Now I know how Steve Wozniak and the other 1970s computer pioneers felt when they only had a few kilobytes of memory to code with. That’s pretty much the same issue I faced with Android Auto in 2021!
After developing Apple CarPlay connectivity last year, we had to also offer Android Auto to our users. But the Navigation category was opened to third party developers by Google only recently. For the time being they only have limited maneuvering room on the platform and need to make careful choices.
My understanding is these limitations are there because Google wants to proceed slowly in this new category, and also for reasons of safety behind the wheel. You can’t just go developing whatever you want for the screen in a vehicle. Their reasoning is probably of a legal and regulatory nature as much as technical and commercial.
Whatever the reasons, it presents us with quite the challenge.
For instance, while Apple CarPlay lets us refresh the list of closest charging stations in real time, Android only lets us display a static list.
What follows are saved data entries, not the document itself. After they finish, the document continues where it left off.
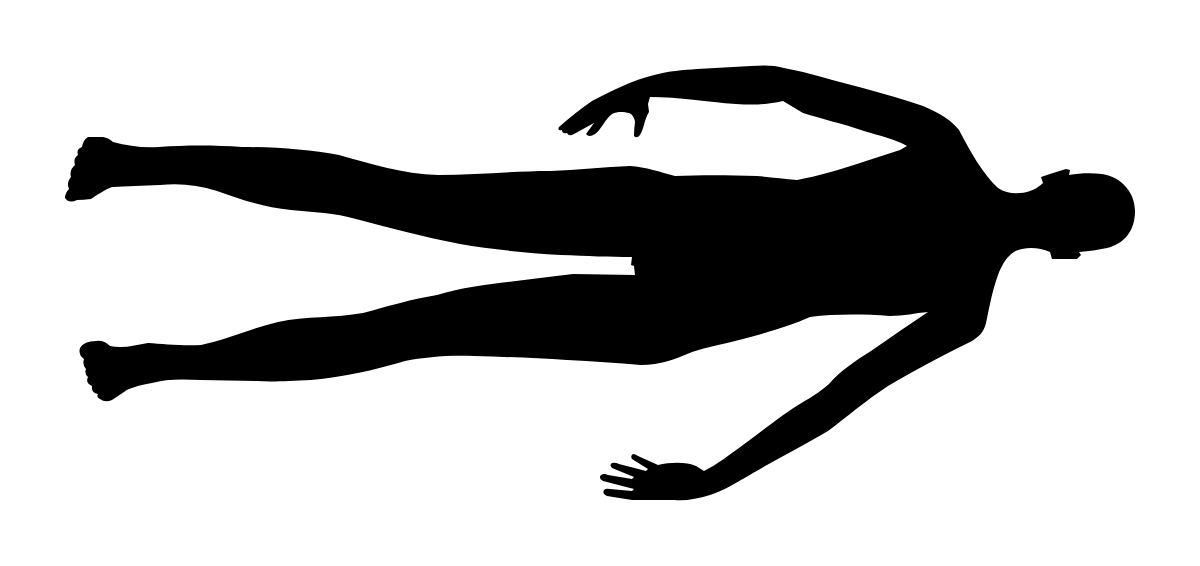
<!DOCTYPE html>
<html lang="en">
<head>
<meta charset="utf-8">
<title>Reclining figure silhouette</title>
<style>
:root { --paper: #fff; --ink: #000; }
html, body { margin: 0; background: var(--paper); overflow: hidden; }
.canvas { display: block; width: 1200px; height: 566px; }
.figure { fill: var(--ink); }
</style>
</head>
<body>
<svg class="canvas" viewBox="0 0 1200 566" role="img" aria-label="Black silhouette of a human figure lying on its side of the page, head to the right">
  <g class="figure">
    <path id="body" d="M1043 183 L1041 177 L1053 173 L1066 169 L1070 170 L1069 175
      C1080 173 1092 173 1102 174 C1122 177 1135 193 1135 211 C1135 231 1124 244 1107 248
      C1098 250 1089 251 1079 252 L1081 255 L1077 259 L1052 259 L1050 252
      C1041 248 1031 247 1022 249 C1010 251 1003 262 998 275 C991 295 989 310 986 323
      C984 332 978 338 970 342 C940 357 913 371 888 386
      C865 401 848 416 828 431 C803 446 777 459 753 473 C736 483 723 491 710 495
      C697 499 686 501 674 500 L632 500 L607 496 Q602 494 604 490 Q606 488 610 489
      L632 491 L634 489 L603 481 Q598 478 601 475 Q604 473 608 475 L632 479 L634 477
      L612 468 Q609 465 612 463 Q615 462 619 464 L646 471 L648 469 L632 459
      Q630 456 633 454 Q635 454 638 456 L658 465 C671 462 687 462 696 466 L704 471
      C718 464 729 455 743 445 C765 429 783 414 803 402 C814 396 822 390 829 384
      C840 371 855 361 871 351 C891 337 910 324 928 312
      C915 313 904 316 890 316 C861 314 834 314 810 317 C790 326 765 333 743 339
      C724 344 707 347 692 352 C676 359 660 365 641 365 C617 363 593 361 567 360
      C537 358 507 357 474 356 C448 355 425 357 405 361 C375 370 344 377 311 380
      C288 381 273 382 256 381 L201 380 C181 379 165 379 152 383
      C137 386 129 388 124 392 L112 400 Q105 403 100 399 Q96 397 98 394
      Q91 393 92 386 Q85 383 88 377 Q84 374 86 369 Q82 365 84 359
      Q78 355 80 348 Q84 341 96 341 Q104 340 110 346
      C123 349 136 345 148 343 C163 344 182 346 201 345
      C228 339 252 328 278 322 C306 316 335 318 363 313
      C389 306 412 299 437 295 C463 287 490 284 516 281 C535 279 553 276 573 274
      L635 275 L634 266 L631 265 L632 257
      C610 257 587 256 561 255 C524 253 490 249 460 244
      C424 237 390 228 356 219 C335 213 313 212 291 210 C263 207 239 199 217 191
      C198 185 180 183 160 185 C143 186 127 186 112 187
      C104 190 97 195 91 199 Q83 200 77 200 Q69 204 65 198 Q65 193 69 189
      Q66 182 71 177 Q69 170 75 165 Q73 158 78 155 Q76 149 82 147
      Q83 140 88 137 L103 137 Q109 138 113 142 C128 146 142 148 159 147
      C185 145 215 145 242 147 C277 147 310 150 339 155
      C372 164 402 174 438 175 C477 175 513 171 550 171
      C577 170 605 167 630 166 C646 167 660 172 675 176
      C699 175 728 175 757 176 C771 177 784 179 797 180
      C819 176 842 169 866 161 L900 150 L907 146
      C895 139 880 136 864 131 C844 124 822 119 803 113 L783 101
      C765 105 752 105 736 104 C707 102 680 97 650 97
      L648 104 L649 112 C644 120 644 129 640 135 Q637 139 634 136
      Q634 129 635 122 Q634 115 629 113 C624 112 618 111 612 114
      C605 119 601 130 595 134 Q589 138 586 134 L594 123
      L574 134 Q569 137 567 133 Q562 134 562 130 Q557 131 559 127
      Q576 112 592 101 C611 91 633 80 654 75 C669 71 683 70 697 69
      L751 66 C763 65 775 65 784 68 L803 72 C843 83 885 93 923 106
      C940 113 952 121 959 130 C971 153 983 174 998 188
      C1008 195 1021 194 1030 191 Q1038 188 1043 183 Z"/>
  </g>
</svg>
</body>
</html>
That’s not ideal for an app that’s supposed to tell us where we should stop when we’re actually in transit. Only once the user is stopped can they access the menu and refresh the list.
Six is the magic number
Navigation apps must be built on one of seven models Google has suggested. The amount of transmitted data is also capped. We’ve had to make some tough choices, but the end result is still a pretty handy tool for EV drivers.
We stuck to the essentials, providing drivers with either the six closest stations (frozen from the last time they looked at it, that is), the person’s six favourite stations, or the last six stations visited. See a pattern here? Evidently 6 is the magic number with Android Auto – that’s the extent of its generosity in terms of real estate.
Google Maps and Waze, Google apps available on Android Auto, have visibly fewer constraints. But they’ve been in use for quite a while and, once again, Google has its reasons for limiting what we can do with them.
Finally, AXSO’s now had Android Auto since April 2021, and we’ll continue to expand on the work we started. Lots of navigation app suppliers, including some well-known names, are still telling their users that their services cannot be used with Android Auto. We’ve demonstrated that it is possible; you just have to make sure the product delivers a certain minimum value despite the sacrifices.